Its reputation may be a little overblown, but not by much. The lengthening to 7,607 yards by Rees Jones a few years ago was really only necessary in the USGA’s eyes, but the coastline views remain dramatic at this La Jolla institution.
There’s still something special about playing Torrey Pines South, even if those waits on the tee can test your ocean-soothed nerves.
Designed by Pete Dye to be the toughest golf course in the world, this Palm Springs area legend is actually hacker fun. As long as you’re not playing it from those back tees. The TPC Stadium Course has several memorable holes, with the famous 17th island green, arguably outdone by the largely unrecognized 16th hole that precedes it.
Yet, there isn’t enough scenery to go with the design wonder to earn it a spot in the top three.
This is old-style Palm Springs golf with some spectacular twists. You really do get a sense of history playing out on this course where the houses and mountains seem equally close. You get the fun from the chance to cut a corner on a mountain that’s protruding into the fairway, a hole where you must cross a plunging hill in the middle of the fairway and several inventive par 3s.
At 6,478 yards, Indian Wells’ Classic Course could be considered almost puny by modern standards, which just shows how unimaginative modern golf design standards are.
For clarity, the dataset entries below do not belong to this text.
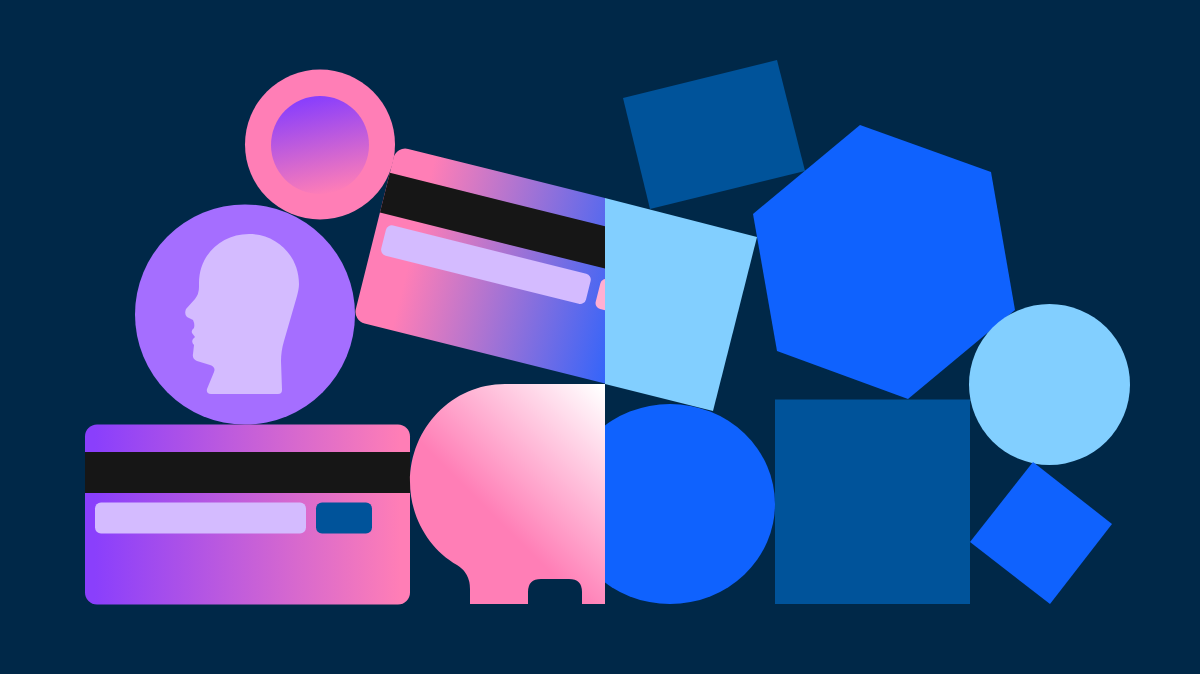
<!DOCTYPE html>
<html lang="en">
<head>
<meta charset="utf-8">
<title>Banking shapes</title>
<style>
:root {
  --navy: #002848;
  --deep-blue: #00539a;
  --blue: #0f62fe;
  --sky: #82cfff;
  --pink: #ff7eb6;
  --pale-pink: #ffafd2;
  --purple: #a56eff;
  --violet: #8a3ffc;
  --lilac: #d4bbff;
  --ink: #161616;
}
html, body { margin: 0; height: 100%; overflow: hidden; background: var(--navy); }
svg { display: block; width: 1200px; height: 674px; }
.deep-blue { fill: var(--deep-blue); }
.blue { fill: var(--blue); }
.sky { fill: var(--sky); }
.pink { fill: var(--pink); }
.pale-pink { fill: var(--pale-pink); }
.purple { fill: var(--purple); }
.lilac { fill: var(--lilac); }
.ink { fill: var(--ink); }
.stop-pink { stop-color: var(--pink); }
.stop-violet { stop-color: var(--violet); }
.stop-blue { stop-color: #2f64fb; }
.stop-white { stop-color: #fff; }
</style>
</head>
<body>
<svg viewBox="0 0 1200 674" role="img" aria-label="Coin, profile, bank cards and piggy bank that turn into plain geometric shapes">
  <defs>
    <linearGradient id="coin-fill" gradientUnits="userSpaceOnUse" x1="309" y1="99" x2="329" y2="194">
      <stop class="stop-violet" offset="0"/>
      <stop class="stop-pink" offset="1"/>
    </linearGradient>
    <linearGradient id="flat-card-fill">
      <stop class="stop-violet" offset=".03"/>
      <stop class="stop-pink" offset=".97"/>
    </linearGradient>
    <linearGradient id="tilted-card-fill" gradientUnits="userSpaceOnUse" x1="40" y1="0" x2="265" y2="0">
      <stop class="stop-pink" offset="0"/>
      <stop class="stop-blue" offset="1"/>
    </linearGradient>
    <linearGradient id="piggy-fill" gradientUnits="userSpaceOnUse" x1="598" y1="384" x2="480" y2="502">
      <stop class="stop-white" offset="0"/>
      <stop class="stop-pink" offset="1"/>
    </linearGradient>
    <clipPath id="left-half"><rect width="605" height="674"/></clipPath>
    <clipPath id="right-half"><rect x="605" width="595" height="674"/></clipPath>
    <rect id="card-body" width="325" height="180" rx="12"/>
    <g id="card-details">
      <rect class="ink" y="27.5" width="325" height="41"/>
      <rect class="lilac" x="10" y="78" width="211" height="31" rx="6"/>
    </g>
    <rect id="card-code" x="231" y="78" width="56" height="31" rx="6"/>
  </defs>

  <rect width="1200" height="674" fill="var(--navy)"/>

  <g id="objects">
    <g id="profile">
      <circle class="purple" cx="245" cy="314.5" r="110"/>
      <path class="lilac" d="M199 283C199 255 221 234 249 234C277 234 299 256 299 284C299 288 298 292 297 296L284 341C282 348 281 354 281 361L282 390Q282 394 278 394H211Q206 394 207 389L214 372Q216 367 210 365L197 361Q192 359 193 354L194 345Q191 342 193 339L195 337L192 333Q191 330 194 328Q195 324 193 320L187 317Q184 314 186 309L195 299Q199 294 199 287Z"/>
    </g>

    <g id="coin">
      <circle class="pink" cx="320" cy="144.5" r="75"/>
      <circle cx="320" cy="145" r="49" fill="url(#coin-fill)"/>
    </g>

    <g id="tilted-card" clip-path="url(#left-half)">
      <g transform="translate(396.5 146) rotate(14)">
        <use href="#card-body" fill="url(#tilted-card-fill)"/>
        <use href="#card-details"/>
        <use class="pale-pink" href="#card-code" x="-28" transform="translate(28)"/>
      </g>
    </g>

    <g id="flat-card" transform="translate(85 424.5)">
      <use href="#card-body" fill="url(#flat-card-fill)"/>
      <use href="#card-details"/>
      <use class="deep-blue" href="#card-code"/>
    </g>

    <path id="piggy-bank" fill="url(#piggy-fill)" d="M605 384H505C452 384 410 428 410 482C410 517 429 549 457 565Q470 573 470 589V604H528V592Q528 579 541 579H569Q582 579 582 592V604H605Z"/>
  </g>

  <g id="shapes">
    <polygon class="deep-blue" points="623,98 777,60 805,171 650,209"/>
    <polygon class="sky" points="605,198 757,237 713,411 605,384"/>
    <polygon class="blue" points="860,125 991,172 1015,310 908,399 777,351 753,214"/>
    <ellipse class="blue" cx="670" cy="504" rx="105" ry="100" clip-path="url(#right-half)"/>
    <rect class="deep-blue" x="775" y="399.5" width="195" height="204.5"/>
    <circle class="sky" cx="1049.5" cy="384.5" r="80.5"/>
    <polygon class="blue" points="1033,462 1112,524 1050,604 970,542"/>
  </g>
</svg>
</body>
</html>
This is a course that will challenge, while keeping you marveling at how relaxed and fun old time golf could be.
This Brian Curley/Lee Schmidt/Gil Morgan design built into a rock quarry in the much-maligned L.A. suburb of Riverside is visually stunning with the rock framing holes. It’s hard to imagine that golf could be this dramatic in an inland SoCal course.
Yet, the par-3 14th is an unforgettable showman with tee boxes on a ledge, ponds below and the smallest green on the course framed by a 400-foot tall white limestone rock wall. Golf Professional Jerry Crowell told TravelGolf.com, “It’s the best inland par 3 I’ve ever seen.”
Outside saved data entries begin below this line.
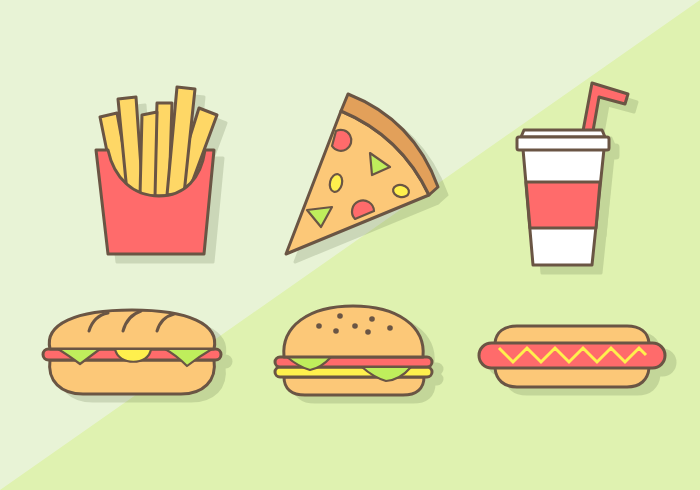
<!DOCTYPE html>
<html lang="en">
<head>
<meta charset="utf-8">
<title>Fast food icons</title>
<style>
:root {
  --mint: #e8f3d6;
  --lime: #dff2b0;
  --line: #6a5544;
  --red: #ff6b6b;
  --bun: #fcc878;
  --fry: #fed766;
  --crust: #e2a05a;
  --yellow: #fff04d;
  --leaf: #bfee5c;
  --white: #ffffff;
  --shadow: rgba(70, 90, 50, .18);
}
html, body { margin: 0; overflow: hidden; }
.board { display: block; width: 700px; height: 490px; background: var(--mint); }
.icon { stroke: var(--line); stroke-width: 3; stroke-linejoin: round; stroke-linecap: round; filter: drop-shadow(9px 8px 0 var(--shadow)); }
.icon.low { filter: drop-shadow(10px 7px 0 var(--shadow)); }
.red { fill: var(--red); }
.bun { fill: var(--bun); }
.fry { fill: var(--fry); }
.crust { fill: var(--crust); }
.yellow { fill: var(--yellow); }
.leaf { fill: var(--leaf); }
.white { fill: var(--white); }
.thin { stroke-width: 2.2; }
.stroke { fill: none; }
.seeds { fill: var(--line); stroke: none; }
.mustard { fill: none; stroke: var(--yellow); stroke-width: 3; stroke-linejoin: miter; stroke-linecap: butt; }
</style>
</head>
<body>
<svg class="board" viewBox="0 0 700 490" role="img" aria-label="Six fast food icons: fries, pizza, soda, sandwich, burger and hot dog">
  <polygon fill="var(--lime)" points="700,0 700,490 0,490"/>

  <g id="fries" class="icon">
    <g class="fry">
      <polygon points="100,117 117,113 132,194 114,186"/>
      <polygon points="199,108 217,115 190,188 172,194"/>
      <polygon points="157,103 172,103 169,196 154,196"/>
      <polygon points="177,87 195,89 184,194 167,195"/>
      <polygon points="118,99 136,97 143,196 127,192"/>
      <polygon points="142,115 157,112 155,197 140,196"/>
    </g>
    <path class="red" d="M96 150H108C114 178 133 196 159 196S201 178 205 150H214L204 254H108Z"/>
  </g>

  <g id="pizza" class="icon">
    <path class="bun" d="M341 111Q401 136 429 195L286 254Z"/>
    <path class="crust" d="M348 94Q414 120 438 187L429 195Q401 136 341 111Z"/>
    <g class="thin">
      <path class="red" d="M336 131A10.500 10.500 0 1 1 332 146Z"/>
      <path class="red" d="M355 219A11 11 0 1 1 374 211Z"/>
      <polygon class="leaf" points="370,153 390,167 372,175"/>
      <polygon class="leaf" points="307,210 332,207 321,227"/>
      <ellipse class="yellow" cx="336" cy="183" rx="6" ry="9" transform="rotate(14 336 183)"/>
      <ellipse class="yellow" cx="401" cy="191" rx="8" ry="6" transform="rotate(12 401 191)"/>
    </g>
  </g>

  <g id="soda" class="icon">
    <polygon class="red" points="583,131 592,83 628,94 625,104 599,97 593,131"/>
    <polygon class="white" points="523,149 604,149 592,265 533,265"/>
    <polygon class="red" points="526,182 600,182 596,228 530,228"/>
    <path class="white" d="M524 130H602L605 137H521Z"/>
    <rect class="white" x="517" y="137" width="92" height="13" rx="2"/>
  </g>

  <g id="sandwich" class="icon low">
    <path class="bun" d="M50 360H214C217 381 203 394 181 394H83C61 394 47 381 50 360Z"/>
    <rect class="red" x="43" y="349" width="178" height="11" rx="5.500"/>
    <path class="bun" d="M50 349C44 324 76 310 132 310S220 324 214 349Z"/>
    <g class="thin">
      <path class="leaf" d="M58 349H100L80 364Q68 355 58 349Z"/>
      <path class="leaf" d="M165 349H212Q200 356 187 366Q176 355 165 349Z"/>
      <path class="yellow" d="M115 349H151C149 366 118 366 115 349Z"/>
    </g>
    <path class="stroke" d="M89 331C92 321 98 315 108 313M123 331C126 320 132 314 141 311M157 331C160 321 166 316 174 314"/>
  </g>

  <g id="burger" class="icon low">
    <path class="bun" d="M284 377H424C424 389 416 395 403 395H305C292 395 284 389 284 377Z"/>
    <rect class="yellow" x="275" y="367" width="157" height="10" rx="5"/>
    <rect class="red" x="275" y="357" width="157" height="10" rx="5"/>
    <g class="thin">
      <path class="leaf" d="M287 357H331Q321 368 310 370Q299 367 287 357Z"/>
      <path class="leaf" d="M362 367H411Q400 380 386 381Q373 377 362 367Z"/>
    </g>
    <path class="bun" d="M284 357C281 326 309 306 353 306S426 326 423 357Z"/>
    <g class="seeds">
      <circle cx="319" cy="326" r="2.800"/>
      <circle cx="340" cy="316" r="2.800"/>
      <circle cx="336" cy="331" r="2.800"/>
      <circle cx="355" cy="326" r="2.800"/>
      <circle cx="372" cy="319" r="2.800"/>
      <circle cx="368" cy="332" r="2.800"/>
      <circle cx="390" cy="328" r="2.800"/>
    </g>
  </g>

  <g id="hot-dog" class="icon low">
    <path class="bun" d="M495 343C496 332 504 326 517 326H627C640 326 648 332 649 343V368C648 380 640 387 627 387H517C504 387 496 380 495 368Z"/>
    <rect class="red" x="479" y="343" width="186" height="25" rx="12.500"/>
    <polyline class="mustard" points="499,348 513,362 527,348 541,362 555,348 569,362 583,348 597,362 611,348 625,362 639,348 646,355"/>
  </g>
</svg>
</body>
</html>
That may be a stretch, but Oak Quarry’s place in the top 10 is anything but.
The first hole has you facing so many bunkers that you may end up wondering if there’s any green at all on this Michael Hurdzan design. It’s all forced desert carries and tucked away greens from there. Firecliff is tough enough that some of the Palm Springs area seniors run from it to play its sister Mountain View Course.
Avoid getting visually intimidated though and this is a fun play with plenty of go-for-it par 5s. Firecliff’s almost immaculate conditioning — there is green here and it’s really green — adds another dimension.
It seems ridiculous to place a course developed by an obscure former major league third baseman (Doug DeCinces) in the top 10, a course in Irvine of all places. Yet Strawberry Farms is that unique, that scenic. In a Southern California area where every available plot of land appears to have a house jammed onto it, this course meanders through hills, boulders and waterfalls. Better yet, most of its natural and fun to play.
Strawberry Farms once caused Golf Digest’s Ron Whitten to go virtually adjective less in a you-have-to-see-it-to-believe-it review. Now that’s an accomplishment.
For value, there’s not a better course in SoCal. Set on the reservation of the Barona tribe about 35 minutes outside of San Diego, Barona Creek stretches out over rolling terrain with not a single home around.
“I didn’t expect this,” golfer Chung Hang said, spreading his arms wide. “There’s so much … open space. I didn’t know there was this much space anywhere in this part of California. Everything else is so developed.
“Excuse me. I just didn’t expect it.”
Some wail that La Costa is an overrated TV creation, but there’s no denying the power of the 13 through 18 closing stretch at La Costa North (now known as the Champions Course). This a fun, often vexing run of golf, starting with a par 4 that makes you feel like you’re playing in a bread bowl.
Architect Dick Wilson makes the rest of the course, overshadowed as it is by the finish, interesting enough to more than merit this 10th spot. The deep, deep detailed bunkering is some of Wilson’s best work and it was kept alive through renovation.